Media Facing the Pandemic: The Centre for Media Pluralism and Media Freedom School for Journalists
The difficulties and pressures of the COVID-19 pandemic have been felt by everyone this year in various ways and journalists are no exception. The news industry, seen as a crucial pillar of democracy, has been dogged by numerous newspaper closures, job losses and furloughs, and the sector struggles to remain sustainable with the shift to digital. High concentration of media ownership, political interference, threats to freedom of expression, strategic lawsuits, online harassment and perhaps most shocking of all, recent horrific murders of European journalists. Such pressures and risks, highlighted in detail in the Media Pluralism Monitor of the Centre for Media Pluralism and Media Freedom (CMPF), have been compounded by the additional challenges brought about by the COVID-19 crisis.
It was against these circumstances of the pandemic that this year’s edition of the CMPF School for Journalists and Media Practitioners adapted, shifting to an online format over a period of 5 weeks, offering fresh challenges and new opportunities to connect over distances.
The CMPF school for journalists was conducted online this year.

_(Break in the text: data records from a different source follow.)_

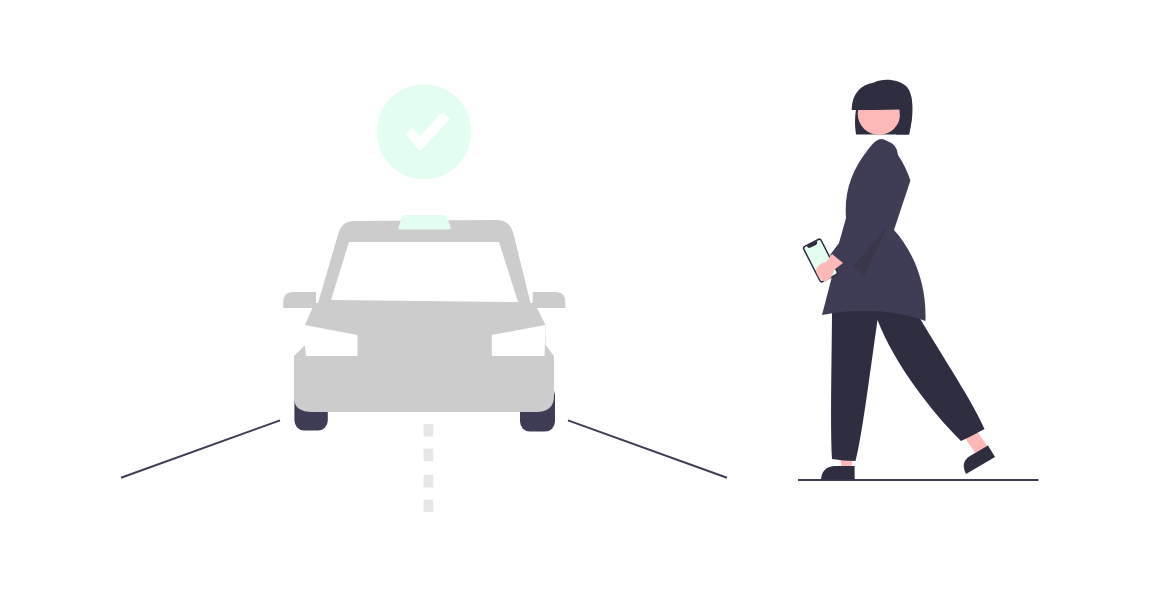
<!DOCTYPE html>
<html lang="en">
<head>
<meta charset="utf-8">
<title>Taxi confirmed</title>
<style>
:root {
  --paper: #fff;
  --mint: #e4fdf1;
  --body: #ccc;
  --lane: #e6e6e6;
  --coat: #3f3d56;
  --dark: #2f2e41;
  --fold: #393749;
  --skin: #ffb8b8;
}
html, body { margin: 0; height: 100%; overflow: hidden; background: var(--paper); }
svg { display: block; width: 1159px; height: 592px; }
.paper { fill: var(--paper); }
.mint { fill: var(--mint); }
.body { fill: var(--body); }
.lane { fill: var(--lane); }
.coat { fill: var(--coat); }
.dark { fill: var(--dark); }
.fold { fill: var(--fold); }
.skin { fill: var(--skin); }
.ground { stroke: var(--coat); stroke-width: 2; fill: none; }
</style>
</head>
<body>
<svg viewBox="0 0 1159 592" role="img" aria-label="A taxi on a road below a check mark, and a woman walking with a phone">
  <defs>
    <rect id="dash" class="lane" x="423.6" width="9.6" height="12.5"/>
  </defs>

  <g id="road">
    <path class="ground" d="M121 477.7L280 420.4M568 420.4L727 477.7"/>
    <use href="#dash" y="424"/>
    <use href="#dash" y="448.6"/>
    <use href="#dash" y="475"/>
    <use href="#dash" y="499.6"/>
  </g>

  <g id="check-badge">
    <circle class="mint" cx="424" cy="131.7" r="47.4"/>
    <path class="paper" d="M405.7 134L412.5 128L419.7 136.3L442.5 112L450 119L420 151.5Z"/>
  </g>

  <g id="taxi">
    <rect class="coat" x="294.4" y="385" width="33.4" height="45.6" rx="10"/>
    <rect class="coat" x="520" y="385" width="35" height="46.6" rx="10"/>
    <path class="body" d="M283.3 308V302Q283.3 292 293 292H316V303H318L338.500 233Q342 221 354 221L497 220Q509 220 513 232L530.500 303H532.700V292H556Q565.300 292 565.300 302V308H537L545.500 325V345L554 356V396Q554 412 536 412H313Q294 412 294 398V356L305 345V325L312.500 308Z"/>
    <path class="paper" d="M349 242H499L518 302L331 300Z"/>
    <path class="paper" d="M304.700 325L357.500 335V356H306L304.700 345Z"/>
    <path class="paper" d="M545.500 325L491.800 335V356H544.500Z"/>
    <path class="mint" d="M405 215H444Q446 215 447 217L450.500 227Q451 229.500 449 229.500H400Q398 229.500 398.500 227L402 217Q403 215 405 215Z"/>
  </g>

  <g id="walker">
    <path class="ground" d="M798 480H1038.500"/>
    <g id="legs">
      <path class="skin" d="M840 457H853L851 469H842Z"/>
      <path class="skin" d="M964 437L976 430L988 447L977 455Z"/>
      <path class="dark" d="M821 479.500Q822 467 834 466H854.600V479.500Z"/>
      <path class="dark" d="M966 474Q960 462 970 456L988 445.500L995 457Z"/>
      <path class="dark" d="M832 308H914C936 347 971 398 984.500 429Q972 436 961 441C932 412 895 365 877.500 320C871 365 862 437 855.500 461Q843 461 832 459C830 420 832 350 832 308Z"/>
    </g>
    <g id="coat">
      <path class="coat" d="M867 151Q872 144 876 141Q881 137 887 141Q897 144 898 155Q906 167 910.400 180.500L894 230C914 252 927 285 925.400 321C896 309 855 308 822 315L836 261L830 255L839 243L846 218C844 192 852 170 867 151Z"/>
      <path class="fold" d="M887 227L853.500 266L864 276Z"/>
    </g>
    <g id="phone">
      <g transform="translate(820.5 260.500) rotate(-27)">
        <rect class="dark" x="-10.500" y="-20.500" width="21" height="41" rx="3"/>
        <rect class="mint" x="-9" y="-19" width="18" height="38" rx="2"/>
        <path class="dark" d="M-5.500-19.500H5.500V-18Q5-16 3-16H-3Q-5-16-5.500-18Z"/>
      </g>
      <path class="skin" d="M832 254L843 263L834 270Q833 278 825 282Q818 279 816 271Q817 264 826 262Z"/>
    </g>
    <g id="head">
      <path class="dark" d="M856 134.500Q854 122 856 109L900 100L911 96Q914 112 909 134.500Z"/>
      <circle class="skin" cx="879" cy="113.600" r="21.300"/>
      <path class="dark" d="M851.600 110C852 94 860 85 874 82.500C883 78 899 79 907 87C914 95 914 116 909 134.500H896Q901 122 899.500 109.500Q875 110 851.600 110Z"/>
    </g>
  </g>
</svg>
</body>
</html>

Meeting the need for constantly changing skill sets
The School provided journalists with a unique opportunity to update their skills for an industry in a constant state of flux with a focus on the dynamics of performing the work of a journalist during an unprecedented global health crisis. CMPF Director, Pier Luigi Parcu, observed that “one of the characteristic paradoxes of the COVID crisis we found we returned to throughout the course was that the demand for quality journalism has increased while the economic resources needed to fund and perform that work have diminished."
The topics offered benefitted from instructors recognised the world over in their fields. Included in the curriculum were classes on tools for collating and visualising data in an accessible format to explain the pandemic; a comprehensive look at the shifting landscape of media freedom and regulations in the EU; how to perform investigative journalism with the limitations of lockdown measures; how to combat the rising tide of mis- and disinformation, and alternative models of revenue for publishers.
Participant Adriana Urbano said of the School “it was really useful, as it focused on data. Data has become central in reporting on the pandemic and journalists can be seriously hindered by a poor understanding of data. Furthermore, data analysis is in high demand and participants were introduced to the topic by high level experts.”
Reaching a broader audience
During this year’s session, the School also offered two open webinars to explore some of the most pressing issues facing the industry. The first covered journalist safety, an issue emphasised in successive Media Pluralism Monitors as a prevalent threat to the ability of journalists to perform their jobs.
In the second webinar European Commission Vice President for Values and Transparency, Věra Jourová joined the School in a direct dialogue with participants. The Vice President spoke of the importance of the CMPF’s work on the Media Pluralism Monitor, which was an important source in the Commission’s recent Rule of Law Report, and made note of the fact that the COVID-19 crisis is increasing the negative trends in the media, saying “not only is aggression against journalists increasing and attacks are more frequent but also the access to information is more difficult than before COVID.”
Věra Jourová, Vice President of the European Commission for Values and Transparency
Vice President Jourová also detailed the steps the European Commission is taking towards supporting the media sector, such as the Copyright Directive and Digital Services Act. The session provided a unique opportunity for the School’s participants to ask the Vice President questions about the role in the Commission in protecting freedom of the media and media pluralism.
Click below to watch a full recording of the event with VP Jourová.
Page last updated on 10 December 2020